(Promoted by Colorado Pols)

Attorney General Cynthia Coffman.

Attorney General Cynthia Coffman.

It’s irritating when officials and pundits here in Colorado grandstand about President Obama’s climate change initiatives as being overreach, without pointing out that, as a matter of fact, state efforts to regulate global-warming emissions from power plants have won bipartisan support.

An article in The Denver Post last month reported that Attorney General Cynthia Coffman has decided to sue the federal government to stop Obama’s Clean Coal Plan, which aims to cut carbon dioxide emissions in Colorado by 28 percent from 2012 levels over the next 15 years.

The Post reported that “Coffman describes the measure as another EPA and Obama administration authority overreach.”

To its credit, The Post added this fact:

Colorado lawmakers under a Clean Air, Clean Jobs Act in 2010 required regulated utilities to develop plans for reducing air pollution. These plans launched utilities on efforts to replace coal plants with energy generated using renewable sources and natural gas.

Omitted, however, is the crucial information that Colorado’s Clean Air, Clean Jobs of 2010 received bipartisan support, getting the votes of numerous GOP lawmakers in the Colorado legislature, including muckety-muck Republicans like former state senators Josh Penry and Greg Brophy and former state representatives Frank McNulty, Ellen Roberts, and Amy Stephens.

Thanks to the 2010 law, and other state measures, some of which admittedly had less bipartisan support, Colorado already has a plan to reach 70 percent of the reductions mandated by Obama’s Clean Coal Plan, according to Western Resource Advocates.

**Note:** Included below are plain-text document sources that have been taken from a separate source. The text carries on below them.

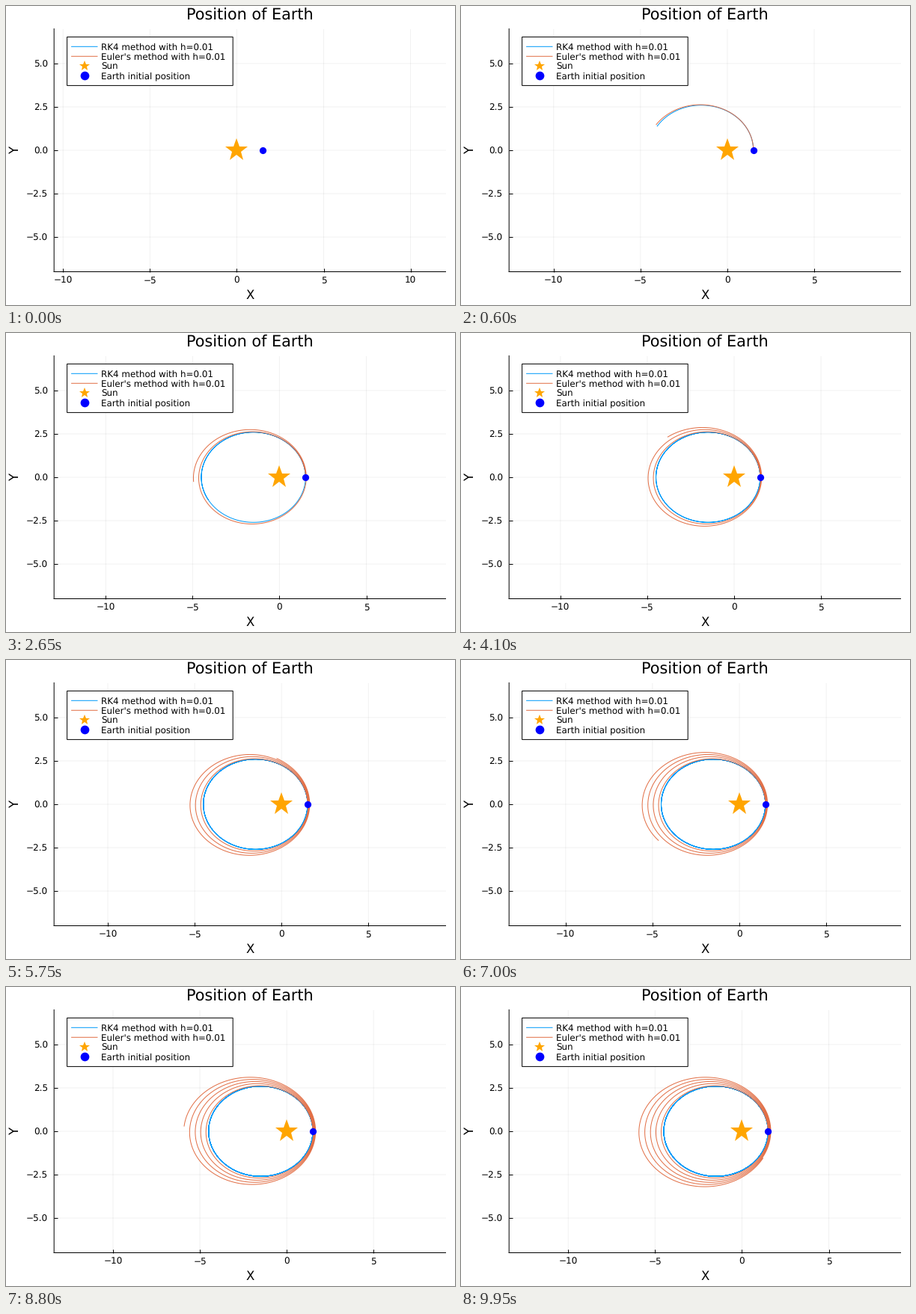
Animation, 600 px wide and 400 px high, one loop 10 s. Source, as a matplotlib script:

```python
import math

import matplotlib.pyplot as plt
import numpy as np
from matplotlib.animation import FuncAnimation
from matplotlib.patches import Rectangle
from matplotlib.ticker import MultipleLocator

W, H, DPI = 600, 400, 100
LEFT, RIGHT, TOP, BOTTOM = 64.2, 587.5, 30.5, 355.5
FRAMES, INTERVAL = 200, 50
STEP, STEPS_PER_FRAME = 0.01, 100
THIN = 5  # steps between drawn points
Y_LIMIT = 7
BLUE, RED = "#009afa", "#e26f46"
SUN, EARTH = "orange", "blue"

plt.rcParams.update({
    "font.family": "DejaVu Sans",
    "text.hinting": "none",
    "path.simplify": False,
    "path.snap": False,
})


def px(n):
    """Convert pixels to points."""
    return n * 72 / DPI


def slope(s):
    x, y, vx, vy = s
    r3 = math.hypot(x, y) ** 3
    return vx, vy, -x / r3, -y / r3


def move(s, d, h):
    return tuple(a + h * b for a, b in zip(s, d))


def euler(s, h):
    return move(s, slope(s), h)


def rk4(s, h):
    k1 = slope(s)
    k2 = slope(move(s, k1, h / 2))
    k3 = slope(move(s, k2, h / 2))
    k4 = slope(move(s, k3, h))
    mean = [(a + 2 * b + 2 * c + d) / 6 for a, b, c, d in zip(k1, k2, k3, k4)]
    return move(s, mean, h)


def orbit(method):
    s = (1.5, 0.0, 0.0, 1.0)
    points = [s[:2]]
    for _ in range((FRAMES - 1) * STEPS_PER_FRAME):
        s = method(s, STEP)
        points.append(s[:2])
    return np.array(points)


rk_path, euler_path = orbit(rk4), orbit(euler)

# The view follows the middle of everything drawn so far.
both_x = np.stack([rk_path[:, 0], euler_path[:, 0]])
low = np.minimum(np.minimum.accumulate(both_x.min(axis=0)), 0)
high = np.maximum.accumulate(both_x.max(axis=0))
center = (low + high) / 2
half_width = (RIGHT - LEFT) / (BOTTOM - TOP) * Y_LIMIT

fig = plt.figure(figsize=(W / DPI, H / DPI), dpi=DPI, facecolor="white")
ax = fig.add_axes([LEFT / W, 1 - BOTTOM / H, (RIGHT - LEFT) / W, (BOTTOM - TOP) / H])
ax.set_ylim(-Y_LIMIT, Y_LIMIT)
ax.xaxis.set_major_locator(MultipleLocator(5))
ax.set_yticks([-5, -2.5, 0, 2.5, 5])
ax.set_axisbelow(True)
ax.grid(color="black", alpha=0.055, linewidth=px(1))
ax.tick_params(direction="in", length=px(4.7), width=px(1), labelsize=px(12))
ax.tick_params(axis="x", pad=px(6.4))
ax.tick_params(axis="y", pad=px(8))
for side in ("top", "right"):
    ax.spines[side].set_visible(False)
for side in ("left", "bottom"):
    ax.spines[side].set_linewidth(px(1))
    ax.spines[side].set_snap(False)

rk_line, = ax.plot([], [], color=BLUE, lw=px(1), zorder=3)
euler_line, = ax.plot([], [], color=RED, lw=px(1), zorder=4)
ax.plot(0, 0, "*", color=SUN, ms=px(31.6), mew=0, zorder=5)
ax.plot(1.5, 0, "o", color=EARTH, ms=px(9.2), mew=0, zorder=6)

# Titles and legend, laid out in pixels from the top left corner.
page = fig.add_axes([0, 0, 1, 1])
page.set_xlim(0, W)
page.set_ylim(H, 0)
page.axis("off")


def label(x, y, text, size, **style):
    page.text(x, y, text, fontsize=px(size), **style)


mid_x, mid_y = (LEFT + RIGHT) / 2, (TOP + BOTTOM) / 2
label(mid_x, 18.5, "Position of Earth", 20.8, ha="center")
label(mid_x, 392.5, "X", 16.5, ha="center")
label(12.2, mid_y, "Y", 16.5, ha="center", va="center", rotation=90)

page.add_patch(Rectangle((81.6, 41.4), 221.6, 65, fc="white", ec="black",
                         lw=px(1), snap=False))
names = ["RK4 method with h=0.01", "Euler's method with h=0.01",
         "Sun", "Earth initial position"]
rows = [54.3 + 13 * i for i in range(4)]
for y, name in zip(rows, names):
    label(126.9, y + 4.6, name, 11.95)
for y, color in zip(rows, (BLUE, RED)):
    page.plot([87.6, 122], [y, y], color=color, lw=px(1))
for y, shape, color, size in zip(rows[2:], "*o", (SUN, EARTH), (14.2, 11.7)):
    page.plot(104.7, y, shape, color=color, ms=px(size), mew=0)


def update(frame):
    last = frame * STEPS_PER_FRAME
    rk_line.set_data(*rk_path[:last + 1:THIN].T)
    euler_line.set_data(*euler_path[:last + 1:THIN].T)
    ax.set_xlim(center[last] - half_width, center[last] + half_width)
    return rk_line, euler_line


anim = FuncAnimation(fig, update, frames=FRAMES, interval=INTERVAL,
                     repeat=True, repeat_delay=0, blit=False)
plt.show()
```
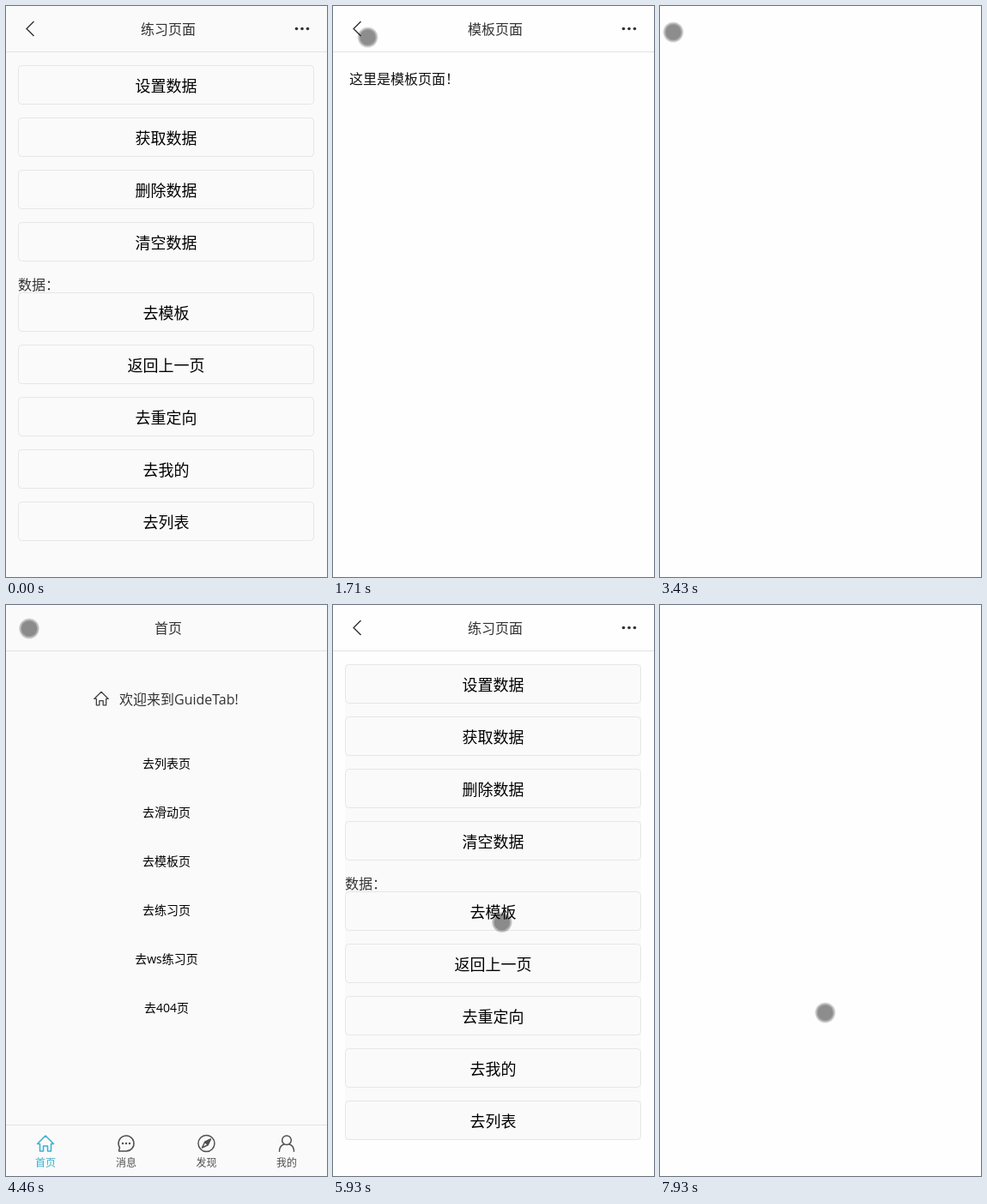
An HTML page that plays this animation: 374x666 px, repeating every 8 s.

```html
<!DOCTYPE html>
<html lang="zh-CN">
<head>
<meta charset="utf-8">
<title>练习页面</title>
<style>
html, body { margin: 0; width: 100%; height: 100%; overflow: hidden; background: #fefefe; }
svg { display: block; }
text { font: 16px "Open Sans", "Noto Sans CJK SC", "Noto Sans CJK", sans-serif; fill: #333; }
.mid { text-anchor: middle; }
.rule { stroke: #e2e2e2; }
.icon { fill: none; stroke: currentColor; stroke-width: 1.5; stroke-linecap: round; stroke-linejoin: round; }
#buttons rect { fill: none; stroke: #e6e6e6; }
#buttons text { font-size: 18px; fill: #000; }
#links text { font-size: 14px; fill: #000; }
#tabs text { font-size: 12px; fill: currentColor; }

/* Pages switch hard; every track shares one 8 s clock. */
.track { animation: 8s step-end infinite; }
#stage { animation-name: stage; }
#bar { animation-name: bar; }
#nav { animation-name: nav; }
#heading { animation-name: heading; }
#practice { animation-name: practice; }
#template { animation-name: template; }
#home { animation-name: home; }
#touch { animation: touch 8s linear infinite, appear 8s step-end infinite; }

@keyframes stage {
  0%, 26.375%, 55.75% { fill: #fafafa; }
  13.5%, 36.625%, 72%, 100% { fill: #fefefe; }
}
@keyframes bar {
  0%, 46.25% { opacity: 1; }
  36.625%, 99.125%, 100% { opacity: 0; }
}
@keyframes nav {
  0%, 46.25%, 72% { opacity: 1; }
  36.625%, 55.75%, 99.125%, 100% { opacity: 0; }
}
@keyframes heading {
  0%, 26.375%, 46.25%, 72% { opacity: 1; }
  13.5%, 36.625%, 55.75%, 99.125%, 100% { opacity: 0; }
}
@keyframes practice {
  0%, 26.375%, 47%, 73.5% { opacity: 1; }
  13.5%, 36.625%, 55.75%, 99.125%, 100% { opacity: 0; }
}
@keyframes template {
  0%, 26.375%, 100% { opacity: 0; }
  13.5% { opacity: 1; }
}
@keyframes home {
  0%, 72%, 100% { opacity: 0; }
  55.75% { opacity: 1; }
}
@keyframes appear {
  0% { opacity: 0; }
  6.25%, 100% { opacity: 1; }
}
@keyframes touch {
  0%, 6.25% { transform: translate(44px, 376px); }
  8.5% { transform: translate(150px, 366px); }
  10.75%, 14.25% { transform: translate(220px, 362px); }
  17.5% { transform: translate(120px, 205px); }
  20.25% { transform: translate(42px, 60px); }
  21.375%, 22% { transform: translate(40.5px, 36.5px); }
  22.875% { transform: translate(39.5px, 29.5px); }
  24.375%, 27.5% { transform: translate(32px, 27px); }
  29.5% { transform: translate(85px, 150px); }
  31.875% { transform: translate(158px, 322px); }
  33.5% { transform: translate(178px, 395px); }
  34.625%, 37.5% { transform: translate(194.5px, 419px); }
  40% { transform: translate(95px, 205px); }
  42% { transform: translate(25px, 55px); }
  42.875%, 43.6% { transform: translate(15.5px, 30.5px); }
  46.25% { transform: translate(14px, 22px); }
  47.5% { transform: translate(24px, 20px); }
  49.75%, 56.5% { transform: translate(27px, 27.5px); }
  58% { transform: translate(50px, 83px); }
  59.5% { transform: translate(76px, 137px); }
  61% { transform: translate(110px, 221px); }
  62.5% { transform: translate(142px, 300px); }
  64.875%, 66.5% { transform: translate(187.5px, 399.5px); }
  67.875%, 73% { transform: translate(197.5px, 367.5px); }
  81.875%, 82.5% { transform: translate(192.5px, 387.5px); }
  90%, 95.3% { transform: translate(192.5px, 474.5px); }
  95.375%, 100% { transform: translate(192.5px, 475.5px); }
}
</style>
</head>
<body>
<svg width="374" height="666" viewBox="0 0 374 666">
  <defs>
    <path id="house" class="icon" d="M-9.5 .5 0 -9 9.5 .5H6.5V9H2.5V3H-2.5V9H-6.5V.5Z"/>
  </defs>
  <rect id="stage" class="track" width="374" height="666"/>

  <path id="bar" class="track rule" d="M0 53.5H374"/>
  <g id="nav" class="track">
    <path d="M32.5 18 24 26.5 32.5 35" fill="none" stroke="#333" stroke-width="1.4"/>
    <g fill="#333">
      <circle cx="338.5" cy="26.5" r="1.8"/>
      <circle cx="345" cy="26.5" r="1.8"/>
      <circle cx="351.5" cy="26.5" r="1.8"/>
    </g>
  </g>
  <text id="heading" class="track mid" x="189" y="33">练习页面</text>

  <g id="practice" class="track">
    <rect x="14" y="69" width="345" height="555" fill="#fafafa"/>
    <g id="buttons"></g>
    <text x="14" y="331">数据：</text>
  </g>

  <g id="template" class="track">
    <text class="mid" x="189" y="33">模板页面</text>
    <text x="19" y="91" style="fill:#111">这里是模板页面！</text>
  </g>

  <g id="home" class="track">
    <text class="mid" x="189" y="33">首页</text>
    <use href="#house" transform="translate(111 109) scale(.87)" color="#444"/>
    <text x="132" y="116">欢迎来到GuideTab!</text>
    <g id="links"></g>
    <path class="rule" d="M0 606.5H374"/>
    <g id="tabs" color="#505050">
      <g transform="translate(46 628)" color="#3bb1d0">
        <use href="#house"/>
        <text class="mid" y="27">首页</text>
      </g>
      <g transform="translate(140 628)">
        <path class="icon" d="M-8.5 9H0A9 9 0 1 0 -7.6 4.8Z"/>
        <g fill="currentColor">
          <circle cx="-4" r="1.2"/>
          <circle r="1.2"/>
          <circle cx="4" r="1.2"/>
        </g>
        <text class="mid" y="27">消息</text>
      </g>
      <g transform="translate(233.5 628)">
        <circle class="icon" r="9.5"/>
        <path class="icon" d="M5 -5 1.8 1.8 -5 5 -1.8 -1.8ZM-1.8 -1.8 1.8 1.8"/>
        <path d="M5 -5 1.8 1.8 -1.8 -1.8Z" fill="currentColor"/>
        <text class="mid" y="27">发现</text>
      </g>
      <g transform="translate(327 628)">
        <circle class="icon" cy="-3.7" r="5.3"/>
        <path class="icon" d="M-8.5 9.3C-8.5 4.5 -6 2 -3 1M8.5 9.3C8.5 4.5 6 2 3 1"/>
        <text class="mid" y="27">我的</text>
      </g>
    </g>
  </g>

  <g id="touch">
    <circle r="11.5" fill="#000" fill-opacity=".25"/>
    <circle r="9.5" fill="#000" fill-opacity=".26"/>
  </g>
</svg>
<script>
const byId = id => document.getElementById(id);
const label = (x, y, text) => `<text class="mid" x="${x}" y="${y}">${text}</text>`;

const actions = ["设置数据", "获取数据", "删除数据", "清空数据", "去模板", "返回上一页", "去重定向", "去我的", "去列表"];
byId("buttons").innerHTML = actions.map((text, i) => {
  const y = 69 + 61 * i + (i > 3 ? 21 : 0);
  return `<rect x="14.5" y="${y + 0.5}" width="344" height="45" rx="4"/>` + label(186.5, y + 31, text);
}).join("");

const links = ["去列表页", "去滑动页", "去模板页", "去练习页", "去ws练习页", "去404页"];
byId("links").innerHTML = links.map((text, i) => label(187, 190 + 57 * i, text)).join("");
</script>
</body>
</html>
```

Colorado has worked in a bipartisan way to address climate change, and the attorney general should be asked to explain why she’s politicizing and wasting time on a lawsuit that runs counter to  Colorado’s approach to this issue.